08/08/2013 12:28 EDT | Updated 10/08/2013 05:12 EDT

Canadian Tire shares soar to record high as it beats analyst expectations

TORONTO - Canadian Tire Corp. (TSX:CTC.A) shares climbed to a record high on Thursday after its second-quarter earnings raced past analysts expectations and it announced plans to seek a financial partner for its credit card business.

The retailer's stock rose seven per cent, or $5.94, to close at $89.45 on the Toronto Stock Exchange, after climbing to as high as $90.49 earlier in the session.

President Stephen Wetmore said the company has been working for years to better integrate its financial services operations with its retail business.

"As a result of that work, we now feel that we are well positioned to explore an arrangement that would increase our financial flexibility while continuing to enjoy the substantial contributions of our financial services business," he told analysts in a conference call.

For the quarter, Canadian Tire earned $154.9 million, or $1.91 per diluted share, which was 14 cents higher than analysts expected on average according to a poll by Thomson Reuters.

A year earlier, the company earned $133.7 million, or $1.63 per share when it booked a number of expenses related to its acquisition of FGL Sports.

Revenue grew one per cent to $3.02 billion from $2.99 billion.

Canadian Tire noted that its credit card business would be attractive for potential partners. The financial services operations ended the quarter with about $4.31 billion of accounts receivable — money owed by cardholders — up 6.6 per cent from $4.04 billion at the same time last year.

It said the net credit card write-off rate in the second quarter was 5.86 per cent, an improvement from 7.16 per cent last year, and return on receivables improved to 7.19 per cent from 6.47 per cent in the second quarter of 2012.
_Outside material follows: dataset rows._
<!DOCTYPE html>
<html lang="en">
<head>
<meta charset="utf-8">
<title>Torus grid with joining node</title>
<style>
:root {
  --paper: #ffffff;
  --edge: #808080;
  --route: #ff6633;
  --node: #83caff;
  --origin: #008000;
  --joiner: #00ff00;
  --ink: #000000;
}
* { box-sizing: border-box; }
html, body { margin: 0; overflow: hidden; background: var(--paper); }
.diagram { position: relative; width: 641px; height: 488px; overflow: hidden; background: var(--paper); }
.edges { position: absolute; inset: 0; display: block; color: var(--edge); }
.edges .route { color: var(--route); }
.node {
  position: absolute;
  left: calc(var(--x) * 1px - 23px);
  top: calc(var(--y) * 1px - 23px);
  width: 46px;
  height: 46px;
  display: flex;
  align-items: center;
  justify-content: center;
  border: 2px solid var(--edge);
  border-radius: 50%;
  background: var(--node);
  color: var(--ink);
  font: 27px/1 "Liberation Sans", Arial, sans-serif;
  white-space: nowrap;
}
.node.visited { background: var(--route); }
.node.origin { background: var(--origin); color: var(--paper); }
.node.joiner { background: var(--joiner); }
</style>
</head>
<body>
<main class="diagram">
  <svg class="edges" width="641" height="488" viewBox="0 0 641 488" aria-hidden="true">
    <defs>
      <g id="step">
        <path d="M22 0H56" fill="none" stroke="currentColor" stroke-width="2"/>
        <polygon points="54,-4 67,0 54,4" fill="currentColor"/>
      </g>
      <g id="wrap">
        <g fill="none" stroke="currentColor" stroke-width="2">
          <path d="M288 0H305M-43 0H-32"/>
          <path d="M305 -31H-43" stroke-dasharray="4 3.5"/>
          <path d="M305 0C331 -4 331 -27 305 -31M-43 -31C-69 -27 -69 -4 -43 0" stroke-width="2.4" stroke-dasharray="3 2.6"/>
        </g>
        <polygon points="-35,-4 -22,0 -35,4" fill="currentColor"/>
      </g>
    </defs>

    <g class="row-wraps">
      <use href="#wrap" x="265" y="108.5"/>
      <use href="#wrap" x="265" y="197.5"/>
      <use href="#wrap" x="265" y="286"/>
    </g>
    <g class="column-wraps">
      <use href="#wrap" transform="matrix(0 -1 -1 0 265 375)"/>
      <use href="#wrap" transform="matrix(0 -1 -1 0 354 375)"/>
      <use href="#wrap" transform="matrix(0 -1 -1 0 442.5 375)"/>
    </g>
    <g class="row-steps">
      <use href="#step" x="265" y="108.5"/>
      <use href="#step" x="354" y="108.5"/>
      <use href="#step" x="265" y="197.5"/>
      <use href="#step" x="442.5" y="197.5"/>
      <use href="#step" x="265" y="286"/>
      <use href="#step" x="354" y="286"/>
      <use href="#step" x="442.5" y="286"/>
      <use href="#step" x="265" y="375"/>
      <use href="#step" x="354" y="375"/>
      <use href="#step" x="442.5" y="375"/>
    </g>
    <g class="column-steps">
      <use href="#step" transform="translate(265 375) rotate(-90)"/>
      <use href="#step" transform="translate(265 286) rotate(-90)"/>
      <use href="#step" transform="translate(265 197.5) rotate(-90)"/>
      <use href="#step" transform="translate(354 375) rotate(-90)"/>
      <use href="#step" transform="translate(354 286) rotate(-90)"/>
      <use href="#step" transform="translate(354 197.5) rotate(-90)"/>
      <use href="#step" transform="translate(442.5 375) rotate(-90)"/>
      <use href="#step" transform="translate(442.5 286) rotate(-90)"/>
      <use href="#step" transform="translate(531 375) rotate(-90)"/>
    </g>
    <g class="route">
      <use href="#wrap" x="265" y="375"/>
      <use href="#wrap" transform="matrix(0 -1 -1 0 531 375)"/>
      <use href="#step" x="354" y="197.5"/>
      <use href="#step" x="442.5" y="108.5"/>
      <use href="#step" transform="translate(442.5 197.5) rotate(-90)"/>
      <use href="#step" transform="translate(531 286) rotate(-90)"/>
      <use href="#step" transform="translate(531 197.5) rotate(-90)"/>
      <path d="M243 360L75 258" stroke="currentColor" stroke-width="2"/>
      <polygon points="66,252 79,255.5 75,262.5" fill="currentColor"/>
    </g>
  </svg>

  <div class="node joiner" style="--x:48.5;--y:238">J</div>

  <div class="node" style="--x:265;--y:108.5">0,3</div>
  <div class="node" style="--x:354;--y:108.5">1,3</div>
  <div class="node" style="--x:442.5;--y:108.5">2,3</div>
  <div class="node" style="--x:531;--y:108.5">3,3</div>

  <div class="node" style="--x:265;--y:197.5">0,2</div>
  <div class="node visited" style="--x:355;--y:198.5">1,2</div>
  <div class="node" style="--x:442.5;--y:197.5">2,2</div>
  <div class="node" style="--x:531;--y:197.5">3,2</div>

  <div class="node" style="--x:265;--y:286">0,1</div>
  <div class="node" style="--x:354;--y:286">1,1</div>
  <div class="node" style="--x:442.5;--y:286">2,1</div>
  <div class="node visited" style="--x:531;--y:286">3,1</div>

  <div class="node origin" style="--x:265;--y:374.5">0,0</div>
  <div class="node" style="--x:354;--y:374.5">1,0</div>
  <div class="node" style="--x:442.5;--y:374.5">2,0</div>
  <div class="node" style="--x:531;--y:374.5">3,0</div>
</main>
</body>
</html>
Other retailers are partnered with major banks for their credit cards businesses because it reduces expenses and risk. Canadian Tire chief financial officer Dean McCann used the relationship between TD Bank (TSX:TD) and Target Corp. (NYSE:TGT) as one example.

McCann said the retailer is looking for a partner that could take the liquidity risk and balance sheet funding. One stipulation of the arrangement would be that Canadian Tire continues to receive "the lion's share" of revenue, he added.

During the quarter, the company's retail segment accounted for most of Canadian Tire's revenue but its financial services business accounted for $254.2 million of revenue, up 4.8 per cent from $242.5 million in the second quarter of 2012.

Canadian Tire announced plans earlier this year to create a $3.5-billion real estate investment trust to help unlock the value of its property holdings.

The proposed new REIT would acquire a majority of the company's real estate, including some 250 properties comprised largely of Canadian Tire Retail stores, Canadian Tire anchored retail developments and one distribution centre.

The retailer would retain a significant ownership interest of 80 to 90 per cent of the REIT with the remainder of the REIT's units offered to the public via an initial public offering anticipated in the fall.

Canadian Tire has over 1,700 retail and gasoline outlets across the country including Canadian Tire stores as well as Mark's and various corporate and franchised banners under FGL sports, including Sport Chek, Hockey Experts, Sports Experts, National Sports, Intersport and Atmosphere.